Things to Discuss:
- Talk about how certain things are there to protect them, such as passwords, parental controls, and internet security and anti-virus software.
- Make sure they know that the things they do online have consequences in the real world.
- Let them know that bad guys do exist, and that just like the real world they need to be wary of strangers.
- Tell them that they have no idea of who the other person is online, and that they should never give out personal information or start a conversation with someone online.
Never allow them to Use the Internet on their Own.
While this might sound a little overbearing to some liberal parents, the reality of the internet is it’s not a safe place for kids. Would you drop your kids of in the Red Light district, or allow them to hang out with a bunch of shady adults on the street corner? Of course not, but by allowing them unsupervised access to the internet you are basically doing just that.
What happens on the internet has some very real world consequences. Between seeing things that most adults would consider inappropriate, to being targeted by online predators, the internet is not a place that kids should be just wondering around in, alone and unsupervised.
- All computers that your children are allowed to access should be in an open room where someone can see what they are doing at all times. 79% of unwanted exposure to pornography happens right in the home.
- If your child has an internet enabled phone, device, or tablet, internet access should be shutoff or highly restricted with parental controls.
- Monitor everything! Don’t be one of the parents who “trust their children to make the right decision.” That is one of the stupidest things I hear parents say. It’s really not a matter of trust, it’s a matter of them being kids and not having the life experience to always make the right decisions.
They need to understand that once it’s online it can’t be undone.
This is a concept that should be drilled into children’s heads the moment they start using the internet.
The second you put something online, it’s out there for life. Even if you delete it, there’s a good chance that what you wrote or what you uploaded exists on a server somewhere — a server that could come back to haunt you later on in life.

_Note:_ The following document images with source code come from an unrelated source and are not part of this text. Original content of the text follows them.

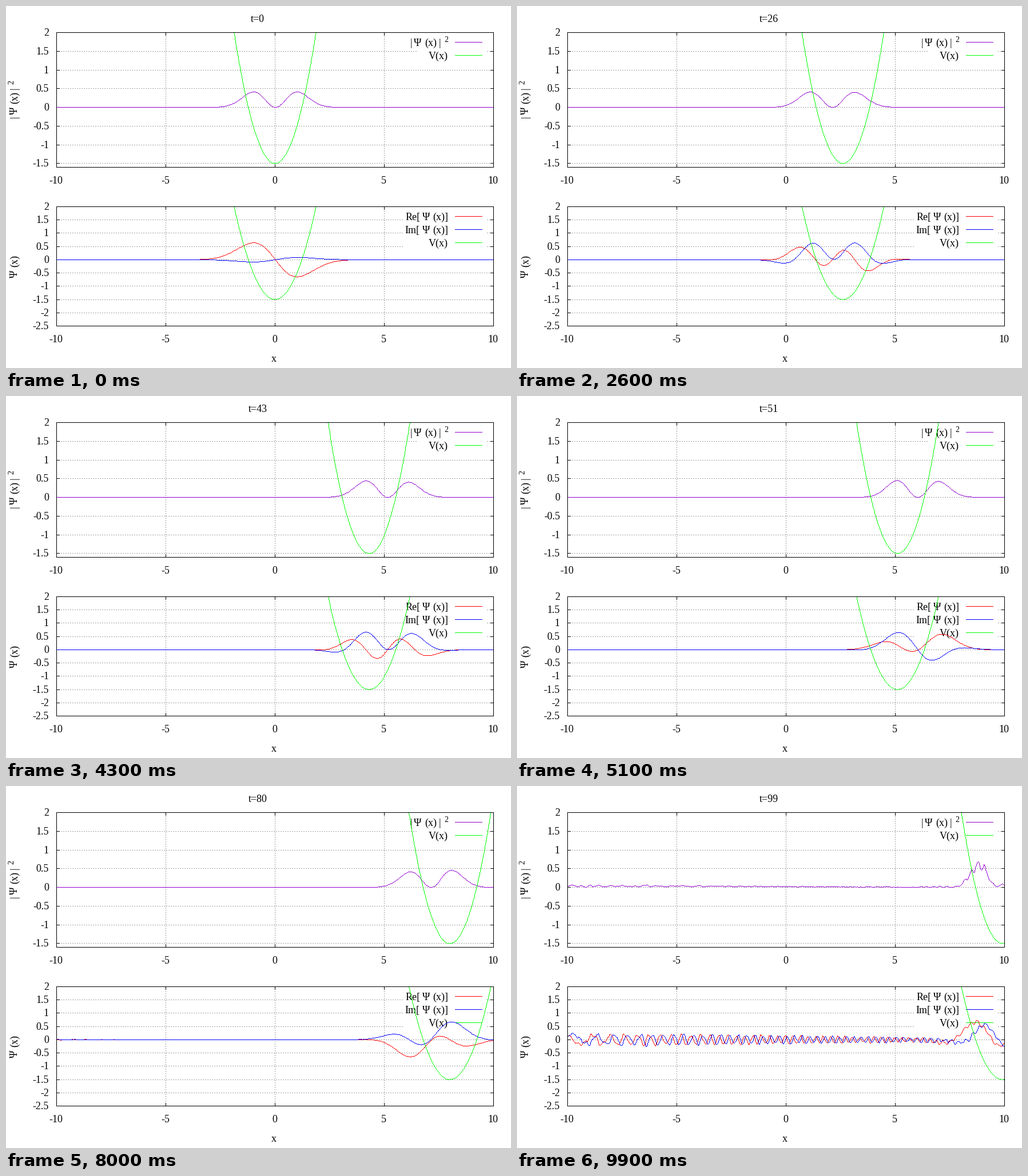
A matplotlib script that plays this animation: 883x634 px, repeating every 10000 ms.

```python
import numpy as np
import matplotlib.pyplot as plt
from matplotlib.animation import FuncAnimation
from matplotlib.colors import to_rgba

W, H, DPI = 883, 634, 64
PX = 72 / DPI                      # one pixel in points
FRAMES, INTERVAL = 100, 100
LEFT, RIGHT = 88, 852
PURPLE, GREEN, RED, BLUE = "#9400d3", "#00ff00", "#ff0000", "#0000ff"
GRID, BLACK = "#a0a0a0", "#000000"

plt.rcParams["font.family"] = "Liberation Serif"


# --- physics: first excited state dragged along by a moving harmonic well ---

N, SPAN, DT, SPEED = 512, 20.0, 0.1, 0.1
x = -SPAN / 2 + SPAN * np.arange(N) / N


def simulate():
    """Split-step evolution, one step per frame."""
    n = np.fft.fftfreq(N, 1 / N)
    n[n < 0] += 1                  # mirrored frequency index N-1-j
    k = 2 * np.pi * n / SPAN
    drift = np.exp(-0.5j * k**2 * DT)
    psi = -np.sqrt(2) * np.pi**-0.25 * x * np.exp(-x**2 / 2) + 0j
    states = []
    for t in range(FRAMES):
        kick = np.exp(-0.25j * (x - SPEED * t)**2 * DT)
        psi = kick * np.fft.ifft(drift * np.fft.fft(kick * psi))
        states.append(psi)
    return states


states = simulate()


# --- hard-edged one-pixel lines on a transparent layer ---

def trace(px, py):
    """Pixels of a polyline, one per step along each segment's longer side."""
    px, py = (np.floor(np.asarray(p) + 0.5) for p in (px, py))
    dx, dy = np.diff(px), np.diff(py)
    steps = np.maximum(np.abs(dx), np.abs(dy)).astype(int)
    seg = np.repeat(np.arange(len(steps)), steps)
    start = np.cumsum(steps) - steps
    frac = (np.arange(len(seg)) - start[seg]) / steps[seg]
    cols = np.append(px[seg] + frac * dx[seg], px[-1])
    rows = np.append(py[seg] + frac * dy[seg], py[-1])
    return (np.floor(cols + 0.5).astype(int),
            np.floor(rows + 0.5).astype(int))


def stroke(layer, px, py, color=BLACK, dashed=False, box=(0, 0, W, H)):
    cols, rows = trace(px, py)
    x0, y0, x1, y1 = box
    keep = (cols >= x0) & (cols < x1) & (rows >= y0) & (rows < y1)
    if dashed:
        keep &= np.arange(len(cols)) % 4 < 2
    layer[rows[keep], cols[keep]] = np.array(to_rgba(color)) * 255


base = np.zeros((H, W, 4), np.uint8)

fig = plt.figure(figsize=(W / DPI, H / DPI), dpi=DPI, facecolor="white")
ax = fig.add_axes([0, 0, 1, 1])
image = ax.imshow(base, extent=(0, W, H, 0), aspect="auto",
                  interpolation="nearest", zorder=3)
ax.axis("off")


def text(px, py, s, ha="left", size=18, rot=0):
    return ax.text(px, py, s, ha=ha, va="baseline", fontsize=size * PX,
                   rotation=rot, rotation_mode="anchor", zorder=2)


def pieces(px, py, parts, rot=0):
    """Place (offset, string, size, rise) parts along a baseline."""
    for off, s, size, rise in parts:
        if rot:
            text(px - rise, py - off, s, size=size, rot=rot)
        else:
            text(px + off, py - rise, s, size=size)


DENSITY = [(1, "|", 18, 0), (7, "Ψ", 18, 0), (26, "(x)", 18, 0),
           (51, "|", 18, 0), (60, "2", 14, 7)]


def to_x(v):
    return LEFT + (v + 10) * (RIGHT - LEFT) / 20


class Panel:
    def __init__(self, top, bottom, ymax, ymin, key_left, colors):
        self.top, self.ymax = top, ymax
        self.scale = (bottom - top) / (ymax - ymin)
        self.inside = (LEFT + 1, top + 1, RIGHT, bottom)
        key_rows = [top + 17 + 23 * i for i in range(len(colors))]
        key_bottom = key_rows[-1] + 12

        for v in np.arange(ymax, ymin - 0.01, -0.5):
            y = self.to_y(v)
            if y < key_bottom:
                stroke(base, [LEFT, key_left], [y, y], GRID, True)
                stroke(base, [841, RIGHT], [y, y], GRID, True)
            else:
                stroke(base, [LEFT, RIGHT], [y, y], GRID, True)
            stroke(base, [LEFT, LEFT + 5], [y, y])
            stroke(base, [RIGHT - 5, RIGHT], [y, y])
            text(75, y + 6, f"{v:g}", ha="right")

        for v in range(-10, 11, 5):
            px = to_x(v)
            stroke(base, [px, px], [bottom, top], GRID, True)
            stroke(base, [px, px], [top, top + 5])
            stroke(base, [px, px], [bottom - 5, bottom])
            text(px - 0.5, bottom + 29, str(v), ha="center")

        for row, color in zip(key_rows, colors):
            stroke(base, [785, 832], [row, row], color)
        stroke(base, [LEFT, RIGHT, RIGHT, LEFT, LEFT],
               [top, top, bottom, bottom, top])

    def to_y(self, v):
        return self.top + (self.ymax - v) * self.scale

    def curve(self, layer, values, color):
        stroke(layer, to_x(x), self.to_y(values), color, box=self.inside)


upper = Panel(46, 282, 2, -1.6, 717, (PURPLE, GREEN))
lower = Panel(351, 560, 2, -2.5, 693, (RED, BLUE, GREEN))

pieces(706, 70, DENSITY)
text(773, 93, "V(x)", ha="right")
for y, name, start in ((375, "Re[", 699), (398, "Im[", 697)):
    text(start, y, name)
    text(728, y, "Ψ")
    text(773, y, "(x)]", ha="right")
text(773, 421, "V(x)", ha="right")

pieces(20, 197, DENSITY, rot=90)
pieces(20, 476, [(0, "Ψ", 18, 0), (19, "(x)", 18, 0)], rot=90)
text(468, 623, "x", ha="center")
title = text(440, 28, "", ha="center")


def draw(t):
    psi = states[t]
    well = (x - SPEED * t)**2 - 1.5
    layer = base.copy()
    upper.curve(layer, np.abs(psi)**2, PURPLE)
    upper.curve(layer, well, GREEN)
    lower.curve(layer, psi.real, RED)
    lower.curve(layer, psi.imag, BLUE)
    lower.curve(layer, well, GREEN)
    image.set_data(layer)
    title.set_text(f"t={t}")
    return image, title


anim = FuncAnimation(fig, draw, frames=FRAMES, interval=INTERVAL,
                     init_func=lambda: draw(0), repeat=True)
plt.show()
```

You need to keep up with the times…
It’s your job to know what’s going on. All too often today’s parents are completely unaware of what threats are out there, and have little clue to what their children are really doing online. In fact, social media and texting has created an entirely new language that allows these kids to keep even more secrets from you, if you are unprepared for this crazy new world.
Here are 30 commonly used Texting/Social Media acronyms that you should be aware of: (sadly, there are thousands of the acronyms, so if you’re not sure what a text means look it up online.)
- 9 –Parent watching
- PIR — Parent In Room
- CD9 — Code 9 – it means parents are around
- 303— Mom
- 99 — Parent gone
- 143 — I love you
- BROKEN — hung over
- 420 — Marijuana
- CID — Acid (the drug)
- CU46 — See You For Sex
- 459 — I love you
- 53X — Sex
- ADR — Address
- ASL — Age/Sex/Location
- 1174 — the meeting place, meet at
- F2F — Face-to-Face
- GNOC — Get Naked On Cam
- IWSN — I Want Sex Now
- 8 — Oral sex
- PRON — Porn
- IPN — I’m posting naked
- LH6 — Let’s have sex
- WTTP — Want to trade pictures?
- DOC — Drug of choice
- TWD — Texting while driving
- GYPO — Get your pants off
- KPC –– Keeping parents clueless
- LMIRL or MIRL — Let’s Meet In Real Life
- 1174′ — Party meeting place
- RU/18 — Are You Over 18?